Gertrude, born in about 1502, was the daughter of William Blount, 4th Baron Mountjoy who is the chamberlain for Katherine of Aragon. Gertrude became a Courtenay when she married Henry Courtenay, Earl of Devon, who is the first cousin of Henry VIII. Henry Courtenay was created the Marquess of Exeter in 1525 which makes Gertrude a marchioness. She ended up becoming one of the Tudor women key political players in Henry VIII’s court during the latter’s annulment.
Both Gertrude and Henry were supportive of the King’s divorce from Katherine of Aragon but they did sympathize with Katherine and opposed Cromwell and Cranmer’s new evangelical ideas. Gertrude’s association with Elizabeth Barton, the Holy Maid of Kent, known for making speeches in public and making predictions (one of which is the death of the King should he marry Anne Boyle), almost cost her, her life when Elizabeth got arrested for treason.
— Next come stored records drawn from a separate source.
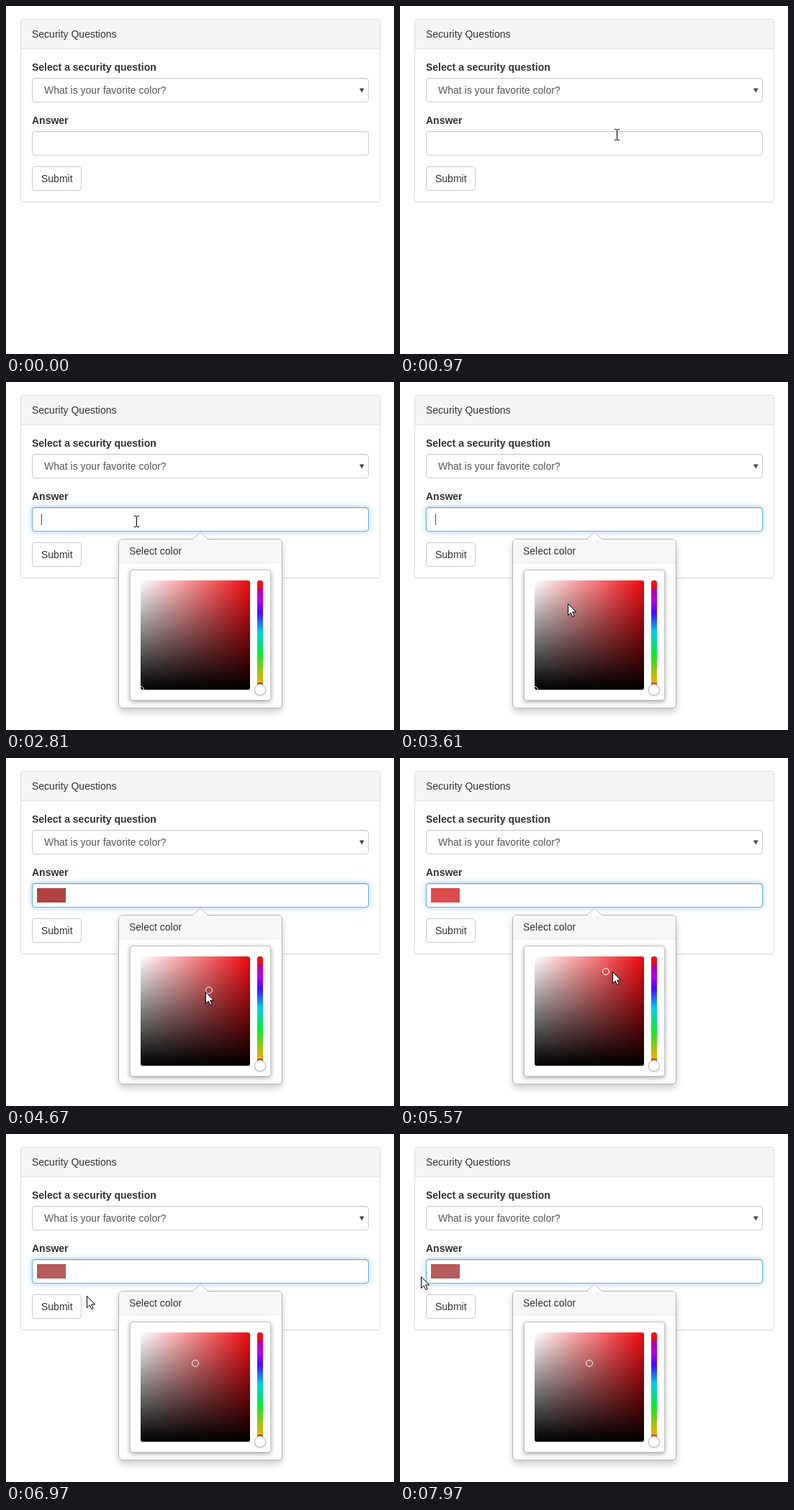
An HTML page for the animation above (8000 ms loop, 539 by 484 pixels).

```html
<!DOCTYPE html>
<html lang="en">
<head>
<meta charset="utf-8">
<title>Security Questions</title>
<style>
* { box-sizing: border-box; }
html, body { margin: 0; width: 100%; height: 100%; overflow: hidden; background: #fff; }
body { position: relative; font: 14px/20px "Liberation Sans", Arial, sans-serif; color: #333; }
.panel { position: absolute; left: 20px; top: 18px; width: 500px; height: 255px; border: 1px solid #ddd;
  border-radius: 4px; box-shadow: 0 1px 1px rgba(0,0,0,.05); }
.heading { height: 41px; padding: 10px 15px; background: #f5f5f5; border-bottom: 1px solid #ddd; border-radius: 3px 3px 0 0; }
.body { padding: 15px; }
.label { margin-bottom: 5px; font-weight: bold; }
.control { position: relative; height: 34px; margin-bottom: 15px; padding: 6px 16px; color: #555;
  border: 1px solid #ccc; border-radius: 4px; box-shadow: inset 0 1px 1px rgba(0,0,0,.075); }
.control svg { position: absolute; left: 454px; top: 13px; }
.button { width: 69px; height: 34px; padding: 6px 12px; border: 1px solid #ccc; border-radius: 4px; }
#glow { position: absolute; inset: -1px; border: 1px solid #66afe9; border-radius: 4px;
  box-shadow: inset 0 1px 1px rgba(0,0,0,.075), 0 0 8px rgba(102,175,233,.6); }
#caret { position: absolute; left: 12px; top: 8px; width: 1px; height: 16px; background: #555; }
#swatch { position: absolute; left: 6px; top: 6px; width: 40px; height: 20px; }
#popover { position: absolute; left: 156px; top: 218px; width: 228px; height: 236px; background: #fff;
  border: 1px solid #b0b0b0; border-radius: 6px; box-shadow: 0 5px 10px rgba(0,0,0,.2); }
#popover .title { height: 33px; padding: 8px 14px; line-height: 16px; background: #f7f7f7;
  border-bottom: 1px solid #ebebeb; border-radius: 5px 5px 0 0; }
.tip { position: absolute; left: 101px; top: -11px; }
.picker { position: absolute; left: 15px; top: 42px; width: 196px; height: 182px; background: #fff;
  border: 1px solid #c4c4c4; border-radius: 4px; box-shadow: 0 2px 6px rgba(0,0,0,.35); }
.shade { position: absolute; left: 14px; top: 14px; width: 152px; height: 152px; border-radius: 3px; overflow: hidden;
  background: linear-gradient(transparent, #000), linear-gradient(90deg, #fff, #f00a10); }
#marker { position: absolute; left: -5px; top: -5px; width: 10px; height: 10px; border: 1.4px solid #fff; border-radius: 50%; }
.hue { position: absolute; left: 176px; top: 14px; width: 8px; height: 152px; border-radius: 3px;
  background: linear-gradient(#ee1115 7%, #b0009c 8%, #b800e6 18%, #4010ff 30%, #00d0e8 47%,
    #10e830 68%, #dcb400 90%, #dcb400 93%, #e04040 94%); }
.knob { position: absolute; left: 172px; top: 158px; width: 16px; height: 16px; background: #fff;
  border: 1px solid #bbb; border-radius: 50%; box-shadow: 0 1px 2px rgba(0,0,0,.2); }
#cursors { position: absolute; inset: 0; }
</style>
</head>
<body>
<div class="panel">
  <div class="heading">Security Questions</div>
  <div class="body">
    <div class="label">Select a security question</div>
    <div class="control">What is your favorite color?
      <svg width="7" height="7"><path d="M0 .5h6.6L3.3 6.5z" fill="#444"/></svg>
    </div>
    <div class="label">Answer</div>
    <div class="control"><div id="glow"></div><div id="caret"></div><div id="swatch"></div></div>
    <div class="button">Submit</div>
  </div>
</div>
<div id="popover">
  <div class="title">Select color</div>
  <svg class="tip" width="24" height="12"><path d="M1 11.5L12 .5L23 11.5" fill="#fff" stroke="#b8b8b8"/></svg>
  <div class="picker">
    <div class="shade"><div id="marker"></div></div>
    <div class="hue"></div><div class="knob"></div>
  </div>
</div>
<svg id="cursors" width="539" height="484">
  <path id="arrow" d="M.5 .5V16.5L4.2 13L6.8 18.6L9.2 17.5L6.7 12H11.6z" fill="#fff" stroke="#000"/>
  <path id="beam" d="M-3-7.5h3M1-7.5h3M.5-7V7M-3 7.5h3M1 7.5h3" fill="none" stroke="#000"/>
</svg>
<script>
const LOOP = 8000, APPEAR = 130, CLICK = 2610, OPEN = 2720, PRESS = 4590, RELEASE = 6270;
const LEFT = 187, TOP = 276, SIZE = 152, LAG = 40;

// Each pointer move: begin, end, then where it comes to rest
const origin = [455, 433];
const moves = [
  [APPEAR, 930, 301, 179], [970, 1530, 188, 127], [1850, 2190, 181, 194],
  [3030, 3830, 237, 317], [3890, 4030, 249, 329], [4210, 4450, 287, 322],
  [PRESS, 4910, 265, 328], [5050, 5250, 265, 296], [5470, 5670, 305, 297],
  [5910, RELEASE, 263, 319], [6510, 7070, 107, 222],
  [7300, 7310, 90, 192], [7310, 7700, 4, 198], [7700, 7970, 29, 198]
];
const $ = id => document.getElementById(id);
const show = (id, on) => $(id).style.visibility = on ? 'visible' : 'hidden';
const clamp = v => Math.max(0, Math.min(1, v));
const within = (t, from, to) => t >= from && t < to;
const easeOut = s => s * (2 - s);

function pointerAt(t) {
  let [x, y] = origin;
  for (const [begin, end, toX, toY] of moves) {
    const s = easeOut(clamp((t - begin) / (end - begin)));
    x += (toX - x) * s;
    y += (toY - y) * s;
  }
  return [Math.round(x), Math.round(y)];
}

function place(id, x, y) {
  $(id).style.transform = `translate(${x}px, ${y}px)`;
}

function draw(t) {
  const [x, y] = pointerAt(t);
  const visible = t >= APPEAR && !within(t, 7070, 7310);
  const inField = within(x, 36, 504) && within(y, 174, 208);
  show('arrow', visible && !inField);
  show('beam', visible && inField);
  place('arrow', x, y);
  place('beam', x, y);

  const fade = t < OPEN + 30 ? 0 : clamp((t - OPEN) / 90);
  $('glow').style.opacity = $('popover').style.opacity = fade;
  show('caret', within(t, CLICK, PRESS) && (t - CLICK) % 960 < 460);

  // The marker trails the pointer slightly while dragging
  const picked = t >= PRESS;
  const [mx, my] = picked ? pointerAt(Math.min(t - LAG, RELEASE)) : [LEFT, TOP + SIZE];
  place('marker', mx - LEFT, my - TOP);
  const value = 255 * (1 - (my - TOP) / SIZE), pale = value * (1 - (mx - LEFT) / SIZE);
  show('swatch', picked);
  $('swatch').style.background = `rgb(${value}, ${pale}, ${pale})`;
}

const start = performance.now();
function tick() {
  draw((performance.now() - start) % LOOP);
  requestAnimationFrame(tick);
}
tick();
</script>
</body>
</html>
```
Good thing that Gertrude was able to assure Henry VIII of her loyalty and feign ignorance of Elizabeth Barton’s treason. Gertrude maintained close relationships with Katherine Aragon and Princess Mary and was even hopeful that Mary would be reinstated at court as a princess following Anne Boleyn’s execution in 1536.
Following Henry VIII and Thomas Cromwell’s concern about the Courtenay family (given that the latter do have royal blood, have dominance of the privy chamber, and have been secret supporters of Katherine of Aragon), they had the family arrested and sent to the Tower of London for treason.
Gertrude was imprisoned for 18 months and was questioned about her association with Elizabeth Barton and her traitorous behaviors. She wrote Henry VIII yet again, professing her innocence and sighting that her opinions were easily swayed because she was the weaker sex. The letter did save her life but not that of Henry, who was beheaded days after the letter was sent. Her son, Edward, was not released until 15 years later.
Following Queen Mary’s succession to the throne in 1553, Gertrude was summoned not just to attend the coronation but to be rewarded for her service – in fact, she was described as the Queen’s bedfellows.
Want to know more about amazing Tudor women? Check out this list of the best Tudor History books.